Dr Maria Paula Arias
Social Media and Museum Brands as Networks: An Actor-Network Theory Study of the Manchester Art Gallery
This thesis questions the often-held passive and limited perspective of social media (technologies and audiences) in relation to museum brands. Accordingly, the thesis is driven by two main aims: to critically discuss a reconceptualisation of museum brands as actor-networks that result from the mediated and performative relationships between heterogeneous actors (including human and non-human, as well as digital and physical actors); and to explore the potential role of social media (including technologies and users) within these networks. This investigation is developed around a single case study, the Manchester Art Gallery, as it was embroiled in a mediatised debacle about its institutional purpose following an artist takeover event in 2018 — where Twitter users drove the online conversation that would later be informally dubbed ‘Nymphgate’. Using a longitudinal lens to its methodological framework of Actor-Network Theory (ANT), and drawing on a critical analysis of secondary literature, Twitter data and interviews with Gallery staff, the thesis examines the events that led up to the takeover event, and the impact that the event, its subsequent online conversation, and its legacy had to the Gallery brand network.
I am an early career researcher interested in how museums and galleries use social media. Particularly, I am interested in the ways social media platforms and their audiences are valued and, therefore, what their relationships are with the brands of such cultural institutions. Furthermore, I am interested in sociological approaches to museology and digital humanities — to this end, I am a proponent for the use of creative methodologies and mixed-methods, as well as an advocate for the mindful and ethical use of digital media in museological research. In this sense, my field of study extends from communications and marketing, to organisational management and institutional identity-making. I have academic training in a variety of social and digital research methods, including social media analysis of platforms such as Twitter and Instagram. Furthermore, I’ve had the privilege of teaching and mentoring students in undergraduate and graduate programmes at various universities in the UK, including leading and co-convening courses, as well as supervising undergrad and MA dissertations. I am currently a Lecturer in Digital Media and Enterprise at Manchester Metropolitan University.

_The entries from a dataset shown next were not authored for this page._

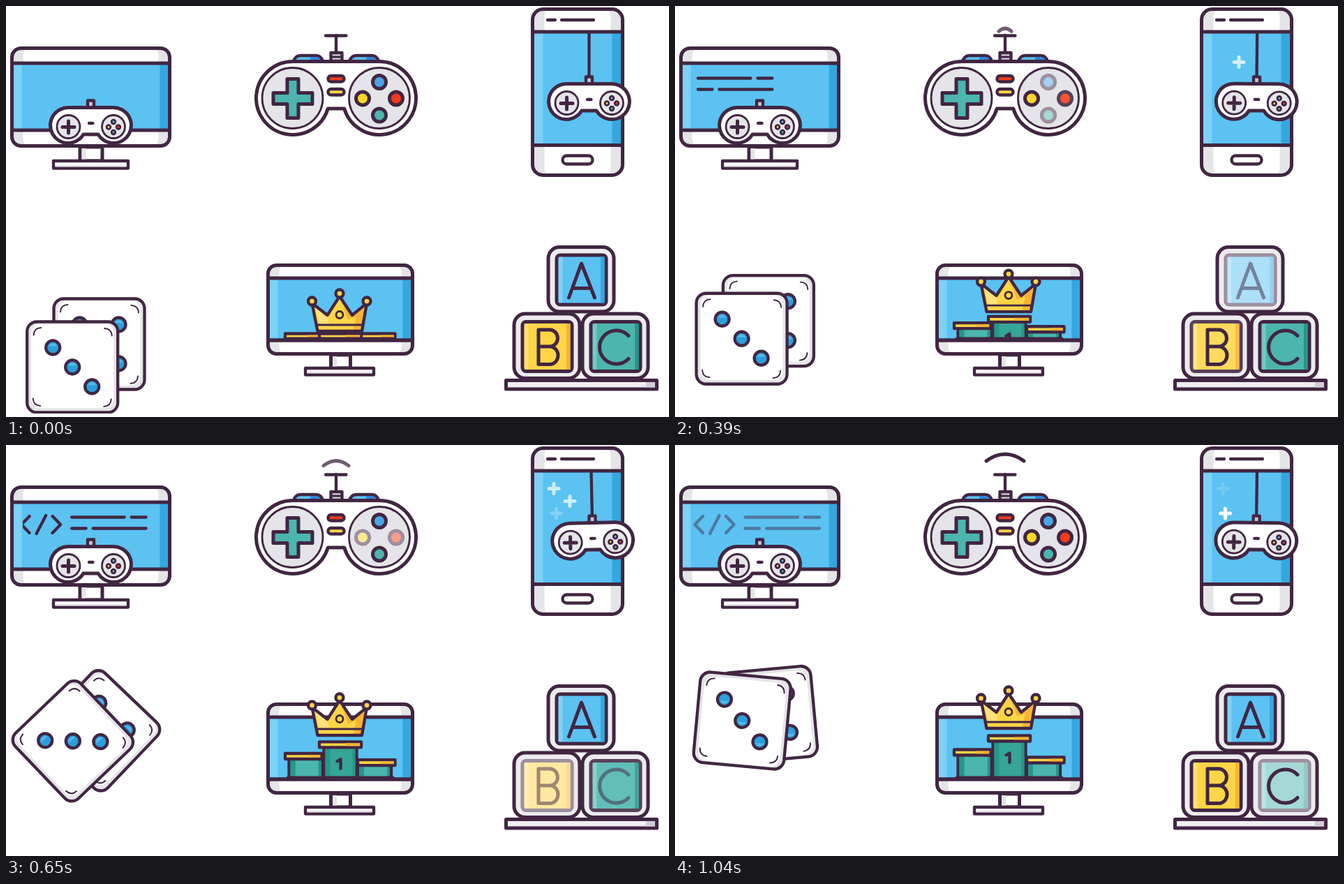
Write an HTML page that moves like this. It is 950x589 px and loops after 1080 ms.

```html
<!DOCTYPE html>
<html lang="en">
<head>
<meta charset="utf-8">
<title>Game icons</title>
<style>
  html, body { margin: 0; width: 100%; height: 100%; overflow: hidden; background: #fff; }
  svg { display: block; width: 950px; height: 589px; }
  .o { stroke: #412642; stroke-width: 5; stroke-linejoin: round; stroke-linecap: round; }
  .m { stroke-width: 4.3; }
  .t { stroke-width: 2.8; }
  .f { stroke-width: 2; }
  .n { fill: none; }
</style>
</head>
<body>
<svg id="stage" viewBox="0 0 950 589"></svg>
<script>
const STEP = 130, LOOP = 1080, LAST = 1040;
const INK = '#412642', BLUE = '#5bc2f2', PALE = '#7dd0f6', DEEP = '#35a7df', GREY = '#e5e4e8',
      TEAL = '#4bb5ae', PINE = '#259789', GOLD = '#fdd546', AMBER = '#f6b432', RED = '#f23c1c';

const box = (x, y, w, h, r, fill, cls = '', opacity = 1) =>
  `<rect x="${x}" y="${y}" width="${w}" height="${h}" rx="${r}" fill="${fill}" class="${cls}" opacity="${opacity}"/>`;
const dot = (x, y, r, fill, cls = 'o m') =>
  `<circle cx="${x}" cy="${y}" r="${r}" fill="${fill}" class="${cls}"/>`;
const path = (d, cls = 'o n', fill = 'none') => `<path d="${d}" class="${cls}" fill="${fill}"/>`;
const group = (id, body) => `<g id="${id}">${body}</g>`;
const place = (transform, body) => `<g transform="${transform}">${body}</g>`;
const clipped = (id, body) => `<g clip-path="url(#${id})">${body}</g>`;
const clip = (id, x, y, w, h) => `<clipPath id="${id}">${box(x, y, w, h, 0, INK)}</clipPath>`;

// Rounded device body with a tinted screen between two rules
function device(x, y, w, h, r, top, bottom, side) {
  const sh = bottom - top;
  return box(x, y, w, h, r, GREY) +
    box(x + side + 2, y, w - 2 * side - 4, h, 9, '#fff') +
    box(x, top, w, sh, 0, BLUE) +
    box(x, top, side, sh, 0, PALE) +
    box(x + w - side, top, side, sh, 0, DEEP) +
    box(x, y, w, h, r, 'none', 'o') +
    path(`M${x} ${top}h${w}M${x} ${bottom}h${w}`);
}

function stand(x, w, y, h, bx, bw, bh) {
  return box(x, y, w, h, 0, '#fff', 'o') + box(x + 2.5, y + 2, 6, h - 2, 0, GREY) +
    box(bx, y + h, bw, bh, 0, '#fff', 'o m') + box(bx + 3, y + h + bh - 4.5, bw - 6, 2.5, 0, GREY);
}

const smallPad =
  box(117, 135.5, 9, 10, 0, '#c9c6cf', 'o m') +
  path('M89 145.5H154A25.5 25.5 0 1 1 132 184H111A25.5 25.5 0 1 1 89 145.5Z', 'o', '#fff') +
  dot(89.5, 173, 16.5, GREY, 'o t') + dot(154, 173, 16.5, GREY, 'o t') +
  path('M81 173.5h17M89.5 165v17') +
  path('M119 168h5.5', 'o n m') +
  [BLUE, RED, TEAL, GOLD].map((c, i) =>
    dot(154 + 7 * Math.sin(i * Math.PI / 2), 173.5 - 7.5 * Math.cos(i * Math.PI / 2), 2.8, c, 'o t')).join('');

function codeMonitor() {
  const code = path('M40 102L28.5 114L40 126M63.5 101L50 127M73 102L84.5 114L73 126' +
    'M100.5 103.5H176M186 103.5H207M100.5 119.5H121M131 119.5H207', 'o n m');
  return device(8.5, 60.5, 226, 140, 13, 82, 178, 14) +
    stand(106, 32, 202, 20, 68, 107, 10.5) +
    clipped('codeClip', group('code', code)) + smallPad;
}

function bigPad() {
  const shoulder = x => path(`M${x} 80q2-9 10-9h22q8 0 10 9z`, 'o m', BLUE) +
    path(`M${x + 24} 73h8q5 0 7 6h-15z`, '', '#2f86df');
  const key = (id, x, y, c) => dot(x, y, 11, '#fff', '') + group(id, dot(x, y, 9.5, c, 'o'));
  const wave = i => group('wave' + i,
    path(`M${473 - 9 * i} ${43 - 6.7 * i}q${9 * i} ${-5.5 * i - 3} ${18 * i} 0`));
  return shoulder(412) + shoulder(492) +
    path('M473 42V66M458 42.5H487.5', 'o n m') +
    box(465.5, 67, 16, 12, 0, '#d3d1d8', 'o m') + path('M466 73h15', 'o n t') +
    path('M411 79.5H535A52.5 52.5 0 1 1 484.7 147H461.3A52.5 52.5 0 1 1 411 79.5Z', 'o', '#fff') +
    dot(410.5, 132, 43.5, GREY, 'o t') + dot(535, 132, 43.5, GREY, 'o t') +
    path('M403 104.5h16v20h20v16h-20v20h-16v-20h-20v-16h20z', 'o', TEAL) +
    box(461.5, 100, 23, 8.5, 4, RED, 'o m') + box(461.5, 119, 23, 8.5, 4, GOLD, 'o m') +
    key('keyUp', 535, 109, '#4aa6e8') + key('keyLeft', 511, 132.5, '#f8d728') +
    key('keyRight', 559, 132.5, RED) + key('keyDown', 535, 156.5, TEAL) +
    [1, 2, 3].map(wave).join('');
}

function phone() {
  const spark = (id, x, y) =>
    `<path id="${id}" d="M${x - 7} ${y}h14M${x} ${y - 7}v14" stroke="#fff" stroke-width="5" stroke-linecap="round"/>`;
  return device(754.5, 4.5, 129, 238, 15, 37, 199.5, 15) +
    path('M776 20h11M796 20h46', 'o n m') + box(797.5, 214.5, 43, 12, 6, '#fff', 'o m') +
    spark('sparkA', 785, 62.5) + spark('sparkB', 808, 80.5) + spark('sparkC', 788.5, 98) +
    clipped('swingClip', group('swing',
      path('M835.5 10V102', 'o n m') + place('translate(714 -34)', smallPad)));
}

function die(id, pips) {
  const corner = path('M-55.5 -46Q-55 -56 -45 -56.5', 'o n f');
  const pip = ([x, y]) => dot(x, y, 10, '#2b9fdc') +
    path(`M${x - 6} ${y - 2}a6.5 6.5 0 0 1 12 0z`, '', '#57b9ea');
  return group(id, box(-65, -65, 130, 130, 14, GREY) + box(-59, -62, 118, 121, 13, '#fff') +
    box(-65, -65, 130, 130, 14, 'none', 'o m') +
    [0, 90, 180, 270].map(a => place(`rotate(${a})`, corner)).join('') +
    pips.map(pip).join(''));
}

function crownMonitor() {
  const tier = (id, x, w, cx, cw, main, extra = '') => group(id,
    box(x, 8, w, 80, 0, main, 'o m') + box(x + 2, 10, 7, 76, 0, PINE) +
    box(x + w - 6, 10, 4, 76, 0, PINE) +
    box(cx, 1.5, cw, 8, 0, GOLD, 'o m') + box(cx + cw * .62, 3.5, cw * .35, 4, 0, AMBER) + extra);
  const one = path('M474.5 29.5L479.5 26.5V40', 'o n m');
  const rim = 'M438.5 14L446.5 54H510L517 14L496 31L478 4L460.5 31Z';
  const crown = path(rim, '', GOLD) +
    path('M478 4L496 31L517 14L510 54H497L502 33L490 37Z', '', AMBER) +
    path('M443 20L460 32L463 44H449Z', '', '#ffe07a') +
    path(rim, 'o n m') + path('M446 45H511', 'o n t') + dot(478, 30.5, 5, GOLD, 'o t') +
    dot(438.5, 11, 5.5, GOLD) + dot(478, 0, 5.5, GOLD) + dot(517, 11, 5.5, GOLD);
  return device(375.5, 371.5, 207, 127, 12, 390, 479, 14) +
    stand(465.5, 28, 500, 19, 429, 98, 9.5) +
    clipped('podiumClip',
      tier('left', 405.5, 48, 400, 52, TEAL) + tier('right', 504, 48, 504, 53.5, TEAL) +
      tier('mid', 455.5, 47, 449, 60, '#35a598', one)) +
    path('M376 479h206') + path('M404 477h150') + group('crown', crown);
}

function blocks() {
  const block = (id, x, y, main, shade, letter) =>
    box(x, y, 94, 92.5, 16, '#ecebef', 'o') +
    box(x + 11, y + 10.5, 73, 73, 6, '#fff') +
    group(id + 'Face', box(x + 12, y + 11.5, 71, 71, 5, main, 'o') +
      box(x + 14.5, y + 14, 6, 66, 0, '#fff', '', .25) +
      box(x + 75, y + 14, 5.5, 66, 0, shade)) +
    group(id + 'Sign', path(letter));
  return box(716.5, 536.5, 216, 12.5, 0, '#efeef2', 'o') +
    box(917, 539, 13, 7.5, 0, '#d0ced6') +
    block('b', 728, 441, GOLD, AMBER,
      'M763 464H779A11.5 12 0 0 1 779 488H763M779 488H781A12.5 13 0 0 1 781 513.5H763V464') +
    block('c', 826, 441, TEAL, PINE, 'M892 472.5A24 24 0 1 0 892 505.5') +
    block('a', 777, 345.5, BLUE, DEEP, 'M806.5 418L824.5 369L843.5 418M812 404.5H838');
}

const $ = id => document.getElementById(id);
$('stage').innerHTML =
  `<defs>${clip('codeClip', 24, 84, 208, 92)}${clip('swingClip', 700, 36, 250, 170)}` +
  `${clip('podiumClip', 376, 380, 206, 99)}${clip('diceClip', 0, 300, 300, 284)}</defs>` +
  codeMonitor() + bigPad() + phone() +
  clipped('diceClip', die('back', [[-28, -28], [28, -28], [-28, 28], [28, 28]]) +
    die('front', [[-28, -28], [0, 0], [28, 28]])) +
  crownMonitor() + blocks();

const move = (id, value) => $(id).setAttribute('transform', value);
const fade = (id, value) => $(id).setAttribute('opacity', value);
const clamp = v => Math.min(1, Math.max(0, v));
const peak = (t, mid, half) => clamp(1 - Math.abs(t - mid) / half);

// Straight lines through [time, value] points
function along(t, points) {
  const i = Math.max(1, points.findIndex(p => p[0] >= t));
  const [t0, v0] = points[i - 1], [t1, v1] = points[i];
  return v0 + (v1 - v0) * (t - t0) / (t1 - t0);
}

// Middle and half length, in ms, of each dip to half opacity
const blinks = {
  keyUp: [260, 260], keyDown: [390, 260], keyLeft: [585, 195], keyRight: [600, 240],
  aFace: [390, 260], bFace: [600, 240], cFace: [910, 300],
  aSign: [260, 260], bSign: [585, 195], cSign: [715, 195]
};

function draw(t) {
  for (const id in blinks) fade(id, 1 - .5 * clamp(2 * peak(t, ...blinks[id])));

  for (const i of [1, 2, 3]) {
    const age = t - 260 * i;
    fade('wave' + i, age >= 0 && age < 390 ? .5 + age / 520 : 0);
  }

  fade('sparkA', peak(t, 750, 340));
  fade('sparkB', peak(t, 510, 450));
  fade('sparkC', peak(t, LAST, 520));

  const ahead = clamp(1 - t / 780);
  move('code', `translate(${-300 * ahead ** 2.15} 0)`);
  fade('code', clamp(1 - (t - 780) / 500));

  const lean = along(t, [[0, 0], [260, 1.45], [650, -1.25], [780, 0], [LAST, .65]]);
  move('swing', `rotate(${lean} 835.5 -100)`);

  const rise = 1 - (1 - (t / LAST) ** 1.7) ** 3;
  const lift = (id, from, by) => move(id, `translate(0 ${from - by * rise})`);
  lift('left', 468, 33);
  lift('mid', 468, 53);
  lift('right', 468, 22);
  lift('crown', 412, 60);

  const spin = Math.max(0, t - 520) * .336;
  const frontY = along(t, [[0, 517.5], [260, 503], [780, 398], [LAST, 395]]);
  const backY = along(t, [[0, 484.5], [260, 472], [780, 388.5], [LAST, 386.5]]);
  const drift = t / LAST;
  move('front', `translate(${95.2 + drift} ${frontY}) rotate(${-spin})`);
  move('back', `translate(${133.5 + drift} ${backY}) rotate(${spin})`);
}

const start = performance.now();
let shown = -1;
function tick() {
  const step = Math.floor(((performance.now() - start) % LOOP) / STEP);
  if (step !== shown) draw((shown = step) * STEP);
  requestAnimationFrame(tick);
}
tick();
</script>
</body>
</html>
```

- ‘A Feature or a Bug: Evaluating Digital Literacy in Postgraduate Museum Studies Programmes’ (co-presented with Dr. Sarah Feinstein, University of Leeds); Centre for Critical Studies in Museums, Galleries and Heritage Live Projects Series; June 2021
- ‘Exploring a Twitter Conversation Beyond its Hashtag’; Europeana Symposium: Research and digital cultural heritage: new impact horizons; May 2021

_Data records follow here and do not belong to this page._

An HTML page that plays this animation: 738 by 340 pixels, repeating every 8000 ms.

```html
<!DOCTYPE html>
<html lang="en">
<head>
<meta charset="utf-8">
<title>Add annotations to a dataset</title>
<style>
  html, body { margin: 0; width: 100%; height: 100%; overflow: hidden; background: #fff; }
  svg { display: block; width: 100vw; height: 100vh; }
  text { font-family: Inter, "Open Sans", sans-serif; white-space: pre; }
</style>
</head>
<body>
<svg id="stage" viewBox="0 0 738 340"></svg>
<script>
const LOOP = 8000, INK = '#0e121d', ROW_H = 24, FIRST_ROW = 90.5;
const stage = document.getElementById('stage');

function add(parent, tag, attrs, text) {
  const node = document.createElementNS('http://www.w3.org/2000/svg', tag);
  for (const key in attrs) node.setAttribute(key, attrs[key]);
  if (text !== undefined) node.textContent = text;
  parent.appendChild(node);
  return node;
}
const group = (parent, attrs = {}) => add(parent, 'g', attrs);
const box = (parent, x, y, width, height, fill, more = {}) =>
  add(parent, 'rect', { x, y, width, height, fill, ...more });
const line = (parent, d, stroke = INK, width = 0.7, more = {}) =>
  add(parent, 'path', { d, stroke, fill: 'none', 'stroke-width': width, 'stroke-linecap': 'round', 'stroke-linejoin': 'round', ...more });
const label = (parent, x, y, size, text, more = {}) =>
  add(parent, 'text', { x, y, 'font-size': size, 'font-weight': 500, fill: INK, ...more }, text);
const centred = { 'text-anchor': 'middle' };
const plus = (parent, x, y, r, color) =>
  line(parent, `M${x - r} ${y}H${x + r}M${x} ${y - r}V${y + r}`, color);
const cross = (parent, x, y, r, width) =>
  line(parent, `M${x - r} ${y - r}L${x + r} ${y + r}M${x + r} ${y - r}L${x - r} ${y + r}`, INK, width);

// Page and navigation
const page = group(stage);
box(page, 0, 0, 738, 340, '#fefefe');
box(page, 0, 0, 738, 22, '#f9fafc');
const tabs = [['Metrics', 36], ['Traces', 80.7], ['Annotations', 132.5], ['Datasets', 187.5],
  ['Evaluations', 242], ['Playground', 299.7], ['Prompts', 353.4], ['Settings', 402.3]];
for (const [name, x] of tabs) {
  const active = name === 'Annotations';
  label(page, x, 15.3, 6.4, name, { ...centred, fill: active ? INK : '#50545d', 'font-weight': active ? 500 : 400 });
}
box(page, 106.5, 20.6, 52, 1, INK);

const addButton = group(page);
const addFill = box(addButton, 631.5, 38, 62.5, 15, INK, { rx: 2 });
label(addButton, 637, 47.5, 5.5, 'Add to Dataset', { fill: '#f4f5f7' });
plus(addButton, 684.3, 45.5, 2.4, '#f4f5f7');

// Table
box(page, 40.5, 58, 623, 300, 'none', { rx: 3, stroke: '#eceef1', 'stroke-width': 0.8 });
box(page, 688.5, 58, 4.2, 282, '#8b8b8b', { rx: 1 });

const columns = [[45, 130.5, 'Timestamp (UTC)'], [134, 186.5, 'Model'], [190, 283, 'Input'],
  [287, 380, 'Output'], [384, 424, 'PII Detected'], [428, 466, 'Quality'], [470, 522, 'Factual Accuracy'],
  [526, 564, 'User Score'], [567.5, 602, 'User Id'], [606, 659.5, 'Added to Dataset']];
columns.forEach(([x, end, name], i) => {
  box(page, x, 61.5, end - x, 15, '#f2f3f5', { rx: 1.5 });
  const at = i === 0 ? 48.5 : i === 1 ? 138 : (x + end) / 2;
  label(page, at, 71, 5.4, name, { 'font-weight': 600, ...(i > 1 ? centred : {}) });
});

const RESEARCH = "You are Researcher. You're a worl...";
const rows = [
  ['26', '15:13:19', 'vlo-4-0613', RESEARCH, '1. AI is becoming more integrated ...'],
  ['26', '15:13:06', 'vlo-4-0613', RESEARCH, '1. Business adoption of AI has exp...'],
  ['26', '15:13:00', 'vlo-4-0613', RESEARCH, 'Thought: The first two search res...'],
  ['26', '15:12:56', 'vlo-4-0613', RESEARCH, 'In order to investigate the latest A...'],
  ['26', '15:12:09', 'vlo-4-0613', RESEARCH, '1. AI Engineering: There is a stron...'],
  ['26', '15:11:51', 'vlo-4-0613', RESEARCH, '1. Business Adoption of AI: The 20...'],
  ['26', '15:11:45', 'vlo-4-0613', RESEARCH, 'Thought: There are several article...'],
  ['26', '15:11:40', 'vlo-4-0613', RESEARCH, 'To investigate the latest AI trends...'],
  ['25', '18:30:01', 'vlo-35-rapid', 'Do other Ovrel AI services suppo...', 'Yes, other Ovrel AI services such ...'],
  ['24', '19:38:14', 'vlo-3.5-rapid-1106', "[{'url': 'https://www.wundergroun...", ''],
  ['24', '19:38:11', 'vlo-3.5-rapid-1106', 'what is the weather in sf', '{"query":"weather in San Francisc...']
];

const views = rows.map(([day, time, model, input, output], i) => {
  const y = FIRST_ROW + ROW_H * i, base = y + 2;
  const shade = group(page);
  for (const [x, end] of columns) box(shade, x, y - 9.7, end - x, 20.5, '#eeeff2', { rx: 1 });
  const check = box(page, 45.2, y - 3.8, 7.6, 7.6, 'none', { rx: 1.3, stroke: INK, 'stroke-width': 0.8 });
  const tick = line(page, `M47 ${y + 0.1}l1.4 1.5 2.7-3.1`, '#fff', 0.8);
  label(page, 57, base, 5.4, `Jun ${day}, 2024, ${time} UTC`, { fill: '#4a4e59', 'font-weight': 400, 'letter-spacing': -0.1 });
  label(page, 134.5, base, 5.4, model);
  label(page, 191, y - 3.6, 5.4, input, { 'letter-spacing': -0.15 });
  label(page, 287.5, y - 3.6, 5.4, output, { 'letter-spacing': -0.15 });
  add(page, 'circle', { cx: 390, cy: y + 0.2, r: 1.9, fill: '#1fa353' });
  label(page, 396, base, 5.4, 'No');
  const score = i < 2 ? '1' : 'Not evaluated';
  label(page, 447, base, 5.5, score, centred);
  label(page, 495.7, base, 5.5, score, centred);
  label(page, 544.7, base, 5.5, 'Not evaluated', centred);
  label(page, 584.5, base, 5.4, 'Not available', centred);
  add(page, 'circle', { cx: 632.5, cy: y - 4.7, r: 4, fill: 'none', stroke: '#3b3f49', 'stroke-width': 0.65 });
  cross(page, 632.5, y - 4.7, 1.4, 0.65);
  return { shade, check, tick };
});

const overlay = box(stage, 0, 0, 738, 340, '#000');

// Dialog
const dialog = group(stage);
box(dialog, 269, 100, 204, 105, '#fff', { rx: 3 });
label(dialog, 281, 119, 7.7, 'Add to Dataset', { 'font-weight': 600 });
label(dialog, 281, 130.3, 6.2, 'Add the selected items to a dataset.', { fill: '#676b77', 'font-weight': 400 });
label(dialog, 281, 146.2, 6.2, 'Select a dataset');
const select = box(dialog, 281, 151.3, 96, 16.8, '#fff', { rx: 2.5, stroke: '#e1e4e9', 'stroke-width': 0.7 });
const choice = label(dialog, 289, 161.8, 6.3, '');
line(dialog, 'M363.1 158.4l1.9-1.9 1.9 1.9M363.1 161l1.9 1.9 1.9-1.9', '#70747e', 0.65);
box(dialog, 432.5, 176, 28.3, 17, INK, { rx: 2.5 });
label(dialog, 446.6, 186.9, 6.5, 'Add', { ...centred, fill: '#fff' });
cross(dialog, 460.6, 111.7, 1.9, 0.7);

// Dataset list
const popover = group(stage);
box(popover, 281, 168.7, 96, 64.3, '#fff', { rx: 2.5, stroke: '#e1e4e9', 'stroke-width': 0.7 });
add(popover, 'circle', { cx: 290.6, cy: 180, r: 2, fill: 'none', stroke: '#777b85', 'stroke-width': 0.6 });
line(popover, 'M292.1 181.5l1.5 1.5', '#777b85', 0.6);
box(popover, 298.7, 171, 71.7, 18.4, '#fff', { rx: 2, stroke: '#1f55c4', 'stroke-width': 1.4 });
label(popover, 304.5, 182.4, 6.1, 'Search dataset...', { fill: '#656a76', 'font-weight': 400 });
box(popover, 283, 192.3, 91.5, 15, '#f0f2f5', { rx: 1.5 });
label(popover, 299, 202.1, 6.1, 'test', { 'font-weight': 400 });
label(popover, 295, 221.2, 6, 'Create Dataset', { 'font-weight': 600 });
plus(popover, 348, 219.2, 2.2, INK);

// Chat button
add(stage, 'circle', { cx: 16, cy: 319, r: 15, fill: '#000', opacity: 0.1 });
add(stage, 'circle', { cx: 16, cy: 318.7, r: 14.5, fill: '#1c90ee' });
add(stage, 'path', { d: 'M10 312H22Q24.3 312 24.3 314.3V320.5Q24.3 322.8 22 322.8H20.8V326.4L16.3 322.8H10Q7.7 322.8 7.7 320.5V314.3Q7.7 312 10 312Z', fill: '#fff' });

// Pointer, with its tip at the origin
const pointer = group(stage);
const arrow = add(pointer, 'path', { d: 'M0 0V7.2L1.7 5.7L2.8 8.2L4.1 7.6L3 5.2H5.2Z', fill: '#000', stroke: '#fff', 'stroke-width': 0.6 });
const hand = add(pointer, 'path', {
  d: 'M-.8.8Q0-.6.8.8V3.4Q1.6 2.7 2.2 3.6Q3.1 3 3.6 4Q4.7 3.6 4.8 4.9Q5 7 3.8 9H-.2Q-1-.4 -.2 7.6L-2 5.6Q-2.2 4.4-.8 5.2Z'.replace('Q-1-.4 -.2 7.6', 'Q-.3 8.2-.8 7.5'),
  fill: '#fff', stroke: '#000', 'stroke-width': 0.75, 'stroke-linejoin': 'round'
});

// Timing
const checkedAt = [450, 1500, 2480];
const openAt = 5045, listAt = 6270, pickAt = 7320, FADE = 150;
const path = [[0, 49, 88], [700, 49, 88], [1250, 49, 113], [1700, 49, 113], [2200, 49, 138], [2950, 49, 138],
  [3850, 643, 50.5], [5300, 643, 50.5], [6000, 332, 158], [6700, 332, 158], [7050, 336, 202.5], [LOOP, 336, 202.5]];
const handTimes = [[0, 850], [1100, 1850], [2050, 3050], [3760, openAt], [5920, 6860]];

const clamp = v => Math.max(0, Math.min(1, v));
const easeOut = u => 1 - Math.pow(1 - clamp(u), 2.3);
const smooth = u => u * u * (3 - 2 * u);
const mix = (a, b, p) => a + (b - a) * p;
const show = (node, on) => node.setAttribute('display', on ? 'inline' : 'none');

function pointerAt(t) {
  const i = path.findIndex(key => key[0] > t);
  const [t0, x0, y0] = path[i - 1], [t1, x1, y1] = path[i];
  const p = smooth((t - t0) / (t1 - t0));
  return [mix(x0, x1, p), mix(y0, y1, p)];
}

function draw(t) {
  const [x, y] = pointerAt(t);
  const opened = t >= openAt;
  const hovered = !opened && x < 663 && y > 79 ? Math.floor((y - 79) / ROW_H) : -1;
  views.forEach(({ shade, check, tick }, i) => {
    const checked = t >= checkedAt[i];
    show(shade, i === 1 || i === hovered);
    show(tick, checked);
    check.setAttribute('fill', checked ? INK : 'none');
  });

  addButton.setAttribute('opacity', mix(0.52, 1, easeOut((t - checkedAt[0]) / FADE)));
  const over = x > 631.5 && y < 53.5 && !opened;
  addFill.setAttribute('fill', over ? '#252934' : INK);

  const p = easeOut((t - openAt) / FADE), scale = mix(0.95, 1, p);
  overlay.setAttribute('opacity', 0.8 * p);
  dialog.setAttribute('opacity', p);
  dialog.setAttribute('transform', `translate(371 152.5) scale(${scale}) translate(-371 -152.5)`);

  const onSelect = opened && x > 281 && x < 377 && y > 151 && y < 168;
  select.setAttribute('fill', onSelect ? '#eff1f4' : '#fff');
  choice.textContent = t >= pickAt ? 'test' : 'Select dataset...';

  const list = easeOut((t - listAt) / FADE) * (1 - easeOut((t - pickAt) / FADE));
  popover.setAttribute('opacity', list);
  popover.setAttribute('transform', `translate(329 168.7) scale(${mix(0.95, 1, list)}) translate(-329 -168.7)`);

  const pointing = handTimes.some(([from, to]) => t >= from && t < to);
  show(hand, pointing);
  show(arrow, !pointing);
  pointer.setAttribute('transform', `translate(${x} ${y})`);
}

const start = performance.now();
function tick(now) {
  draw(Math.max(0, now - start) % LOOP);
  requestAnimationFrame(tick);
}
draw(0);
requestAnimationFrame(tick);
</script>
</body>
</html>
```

- ‘From Museum Studies Programmes to Museum’s Hiring Pools: Evaluating digital literacy and skills taught in higher-education courses’ (co-presented with Dr. Sarah Feinstein, University of Leeds); Museum Computer Network (MCN); November 2020
- ‘Re-assembling the Manchester Art Gallery Brand Network after a Twitter Event’; 5th AIMAC Doctoral Symposium; September 2020
- ‘From takeover to debacle: An analysis of the Nympghate network using Twitter’; Association of Critical Heritage Studies; August 2020
- ‘Nymphgate: A Case Study of Online Participation Gone Awry’; Participatory Cultures Symposium; Cancelled due to COVID-19 outbreak
- ‘Ethical considerations of social media research in and for museums’; Ethics of Using Digital Media in Arts and Humanities Research; February 2019
- ‘Using social media data for practical research’; MuseWeb; April 2019
- ‘Framing ‘Nymphgate’ online: an analysis of social media reactions’ (co-presented with Martin Grimes, Manchester Art Gallery); November 2018
- ‘Instagram Trends: Visual Narratives of Embodied Experiences at the Museum of Islamic Art’; Museums and the Web; April 2018
- ‘Visual Narratives- Museum Visiting Experience on Instagram’; Researching Digital Cultural Heritage; November 2017
- ‘Visual Trends: Decoding the Visiting Experience at the Museum of Islamic Art in Doha, Qatar’; Museums in Arabia; October 2017
- ‘Instagram Images and Performative Memories’; Inclusive Museum Conference; September 2017
Arias, M. P. (2020) From takeover to debacle: An analysis of the Nympghate network using Twitter data. Museum and Society. 18 (2), 132–150. Available from: https://journals.le.ac.uk/ojs1/index.php/mas/article/view/3275
- Arias, M.P. 2018. Instagram Trends: Visual Narratives of Embodied Experiences at the Museum of Islamic Art Museums and the Web MW18. https://mw18.mwconf.org/paper/instagram-trends-visual-narratives-of-embodied-experiences-at-the-museum-of-islamic-art/.